Bank of Japan may signal near-term rate hike with new price forecasts

By Thomson Reuters Apr 25, 2024 | 5:25 PM

By Leika Kihara

TOKYO (Reuters) – The Bank of Japan on Friday is set to project inflation will stay near its 2% target in coming years and signal its readiness to raise interest rates from near-zero, in hope of keeping yen bears from pushing the currency to fresh 34-year lows.

Recent threats of intervention by Japanese authorities have failed to arrest the yen’s slide against the dollar to levels unseen since 1990, adding to headaches for policymakers worried about the hit to consumption from rising living costs.

The yen’s falls are driven by receding expectations of a near-term U.S. interest rate cut, and reassurances by the BOJ that it won’t hike rates aggressively after having ended eight years of negative interest rates in March.

With no policy change expected at the two-day meeting concluding on Friday, markets are focusing on any hints from Governor Kazuo Ueda on how the weak yen could affect the next rate hike timing.

Ueda may feel pressure to join the government in warning traders against pushing down the currency too much, some analysts say.

“There’s a possibility the weak yen could push up trend inflation through rises in imported goods prices. If the impact becomes too big to ignore, it might lead to a change in monetary policy,” Ueda said in Washington last week, a view he may repeat at his post-meeting press conference.

The BOJ is expected to maintain its short-term interest rate target at a range of 0-0.1%, which was set just a month ago when it made a historical exit from its massive stimulus programme.

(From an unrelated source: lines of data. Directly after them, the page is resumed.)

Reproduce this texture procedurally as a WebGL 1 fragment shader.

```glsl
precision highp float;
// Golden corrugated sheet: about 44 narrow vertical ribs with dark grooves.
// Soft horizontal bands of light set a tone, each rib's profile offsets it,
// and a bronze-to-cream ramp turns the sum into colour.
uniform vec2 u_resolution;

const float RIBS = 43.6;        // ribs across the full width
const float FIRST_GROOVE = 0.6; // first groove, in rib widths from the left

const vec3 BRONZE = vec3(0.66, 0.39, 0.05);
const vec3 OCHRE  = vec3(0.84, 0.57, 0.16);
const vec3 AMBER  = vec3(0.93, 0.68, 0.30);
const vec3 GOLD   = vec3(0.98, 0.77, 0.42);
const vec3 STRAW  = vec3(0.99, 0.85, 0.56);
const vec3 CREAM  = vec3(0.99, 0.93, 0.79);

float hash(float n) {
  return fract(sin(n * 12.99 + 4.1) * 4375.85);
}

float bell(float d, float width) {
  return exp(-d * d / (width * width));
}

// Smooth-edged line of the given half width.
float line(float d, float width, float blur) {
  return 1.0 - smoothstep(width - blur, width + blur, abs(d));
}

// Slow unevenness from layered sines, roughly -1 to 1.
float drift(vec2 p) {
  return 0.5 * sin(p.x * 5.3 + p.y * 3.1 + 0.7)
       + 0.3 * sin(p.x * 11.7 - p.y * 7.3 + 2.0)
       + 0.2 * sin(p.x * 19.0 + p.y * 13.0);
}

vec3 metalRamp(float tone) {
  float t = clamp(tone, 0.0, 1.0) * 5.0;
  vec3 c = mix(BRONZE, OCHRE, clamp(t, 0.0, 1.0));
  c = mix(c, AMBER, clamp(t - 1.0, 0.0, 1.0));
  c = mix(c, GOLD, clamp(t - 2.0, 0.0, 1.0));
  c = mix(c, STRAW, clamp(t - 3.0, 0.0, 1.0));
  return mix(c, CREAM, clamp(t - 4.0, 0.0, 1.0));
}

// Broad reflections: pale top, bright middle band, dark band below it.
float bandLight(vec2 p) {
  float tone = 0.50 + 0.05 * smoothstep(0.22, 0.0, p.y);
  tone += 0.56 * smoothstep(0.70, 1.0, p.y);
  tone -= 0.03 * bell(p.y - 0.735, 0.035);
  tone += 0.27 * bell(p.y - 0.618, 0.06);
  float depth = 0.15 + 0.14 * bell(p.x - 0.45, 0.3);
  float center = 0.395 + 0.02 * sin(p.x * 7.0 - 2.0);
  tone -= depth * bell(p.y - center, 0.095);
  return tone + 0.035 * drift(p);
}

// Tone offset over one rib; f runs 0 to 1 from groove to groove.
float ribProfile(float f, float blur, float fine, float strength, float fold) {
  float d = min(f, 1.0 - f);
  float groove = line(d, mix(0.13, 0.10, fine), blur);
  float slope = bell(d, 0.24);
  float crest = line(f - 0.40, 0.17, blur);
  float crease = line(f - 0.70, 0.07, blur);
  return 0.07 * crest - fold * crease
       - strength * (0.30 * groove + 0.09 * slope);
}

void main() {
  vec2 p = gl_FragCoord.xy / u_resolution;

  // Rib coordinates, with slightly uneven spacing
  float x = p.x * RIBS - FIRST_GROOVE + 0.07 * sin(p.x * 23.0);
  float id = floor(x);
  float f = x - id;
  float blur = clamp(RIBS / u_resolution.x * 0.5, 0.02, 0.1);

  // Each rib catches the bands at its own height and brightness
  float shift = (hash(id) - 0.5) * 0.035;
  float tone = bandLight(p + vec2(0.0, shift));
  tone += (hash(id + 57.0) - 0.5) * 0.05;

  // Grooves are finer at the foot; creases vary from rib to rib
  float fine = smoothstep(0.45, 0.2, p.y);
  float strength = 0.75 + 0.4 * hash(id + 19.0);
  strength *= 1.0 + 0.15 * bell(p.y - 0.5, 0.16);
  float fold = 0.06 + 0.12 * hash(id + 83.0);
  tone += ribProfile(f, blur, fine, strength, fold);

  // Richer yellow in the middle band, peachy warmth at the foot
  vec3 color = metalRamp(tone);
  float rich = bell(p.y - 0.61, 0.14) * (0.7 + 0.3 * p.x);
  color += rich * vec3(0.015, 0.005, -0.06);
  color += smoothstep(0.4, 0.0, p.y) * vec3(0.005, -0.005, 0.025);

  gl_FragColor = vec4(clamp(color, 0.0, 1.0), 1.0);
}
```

In a quarterly outlook report due after the meeting, the board is expected to project inflation – as measured by an index excluding fresh food and fuel costs – to stay near its 2% target through early 2027, sources have told Reuters.

Ueda has said the BOJ could hike rates further if it becomes confident that wage gains will broaden and prod firms to hike service prices, thereby kicking off a cycle of wage and price hikes.

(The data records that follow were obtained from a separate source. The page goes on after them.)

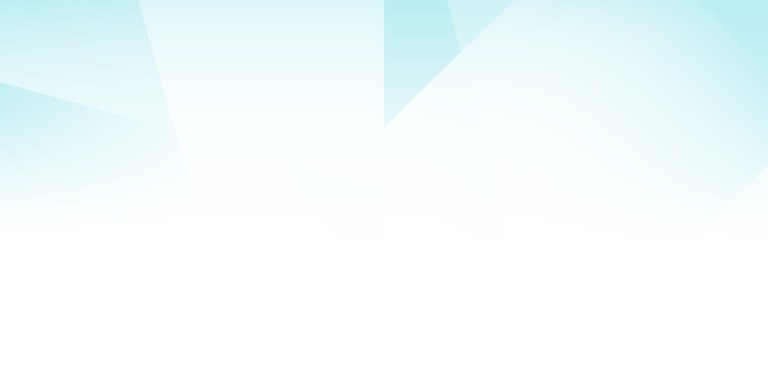
Reproduce this background procedurally as a WebGL 2 fragment shader.

```glsl
#version 300 es
precision highp float;
// Pale cyan overlapping facets along the top, fading down into white.

uniform vec2 u_resolution;
out vec4 fragColor;

// Colours
const vec3 PAPER = vec3(0.998, 1.0, 1.0);
const vec3 CYAN = vec3(0.72, 0.93, 0.95);

// Facet edges as start.xy, end.xy; x runs 0..2, y runs 0..1 downward
const vec4 LEFT_SLANT = vec4(0.359, 0.0, 0.456, 0.339);
const vec4 LEFT_RIDGE = vec4(0.0, 0.214, 0.456, 0.339);
const vec4 MID_SEAM = vec4(1.0, 0.0, 1.0, 1.0);
const vec4 MID_SLANT = vec4(1.164, 0.0, 1.328, 0.625);
const vec4 MID_DIAGONAL = vec4(1.341, 0.0, 1.0, 0.331);
const vec4 RIGHT_CORNER = vec4(1.823, 0.0, 2.0, 0.177);
const vec4 RIGHT_FOOT = vec4(2.0, 0.430, 1.771, 0.651);
const vec4 FAINT_FOLD = vec4(0.737, 0.417, 0.831, 0.560);

// Tint strengths and fades
const float TOP_TINT = 0.53;
const float TOP_FALLOFF = 6.0;
const float GLOW_TINT = 0.65;
const float FOOT_TINT = 0.45;
const float FAINT_TINT = 0.022;
const vec2 FLOOR_FADE = vec2(0.48, 0.76);

// Antialiased half-plane: 1 to the right of a downward edge, or above a rightward one
float beside(vec2 p, vec4 edge) {
    vec2 along = normalize(edge.zw - edge.xy);
    vec2 v = p - edge.xy;
    float d = along.y * v.x - along.x * v.y;
    float pixel = 1.0 / u_resolution.y;
    return smoothstep(-pixel, pixel, d);
}

// Left facets, split by the sloping ridge
float leftTint(vec2 p, float aboveRidge) {
    float upper = (0.95 - 0.4 * p.x) * exp(-4.0 * p.y);
    float lower = 0.95 * (1.0 - smoothstep(0.12, 0.66, p.y));
    lower *= max(1.0 - 1.5 * p.x, 0.0);
    return mix(lower, upper, aboveRidge);
}

// Wide right facet with a glow, a dark corner and a lighter foot
float rightTint(vec2 p, float topTint) {
    float reach = clamp((p.x - 1.3) / 0.7, 0.0, 1.0);
    float glow = GLOW_TINT * reach * reach * (1.0 - smoothstep(0.1, 0.75, p.y));
    float tint = topTint + glow;
    tint = mix(tint, 0.98 - 0.8 * p.y, beside(p, RIGHT_CORNER));
    return tint * mix(1.0, FOOT_TINT, beside(p, RIGHT_FOOT));
}

void main() {
    vec2 uv = gl_FragCoord.xy / u_resolution;
    vec2 p = vec2(2.0 * uv.x, 1.0 - uv.y);

    float aboveRidge = beside(p, LEFT_RIDGE);
    float pastSlant = beside(p, LEFT_SLANT);
    float pastSeam = beside(p, MID_SEAM);
    float pastMidSlant = beside(p, MID_SLANT);
    float pastDiagonal = beside(p, MID_DIAGONAL);

    // Left half: shaded facets, then the light centre panel
    float topTint = TOP_TINT * exp(-TOP_FALLOFF * p.y);
    float leftHalf = mix(leftTint(p, aboveRidge), topTint, pastSlant);

    // Right half: dark wedge between seam and diagonal, then the wide facet
    float wedge = mix(1.0, 0.7, pastMidSlant) * max(1.0 - 2.0 * p.y, 0.0);
    float rightHalf = mix(wedge, rightTint(p, topTint), pastDiagonal);
    float tint = mix(leftHalf, rightHalf, pastSeam);

    // Barely visible folds in the middle
    float foldLeft = (1.0 - aboveRidge) * beside(p, FAINT_FOLD) * (1.0 - pastSeam);
    float foldRight = pastSeam * pastDiagonal * (1.0 - pastMidSlant);
    foldRight *= smoothstep(1.1, 1.3, p.x);
    tint += FAINT_TINT * (foldLeft + foldRight);

    tint *= 1.0 - smoothstep(FLOOR_FADE.x, FLOOR_FADE.y, p.y);
    fragColor = vec4(mix(PAPER, CYAN, clamp(tint, 0.0, 1.0)), 1.0);
}
```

The report’s projection on consumption, inflation expectations and wages may offer clues on how soon it could next hike rates, analysts say.

Economists polled by Reuters are divided on the timing of the BOJ’s next hike with some betting on action in the third quarter, while others project October-December or beyond.

Markets are also focusing on whether the BOJ will maintain guidance offered in March to keep buying government bonds around the current pace of 6 trillion yen ($38.6 billion) per month.

A removal or tweak of the guidance could be interpreted by markets as suggesting that the BOJ will soon taper its bond buying to allow bond yields to rise more.

Alternately, the BOJ may announce a modest decline in its bond buying plans for May, which could help push up long-term Japanese yields and the yen, some analysts say.

($1 = 155.6400 yen)

(Reporting by Leika Kihara; Editing by Sam Holmes)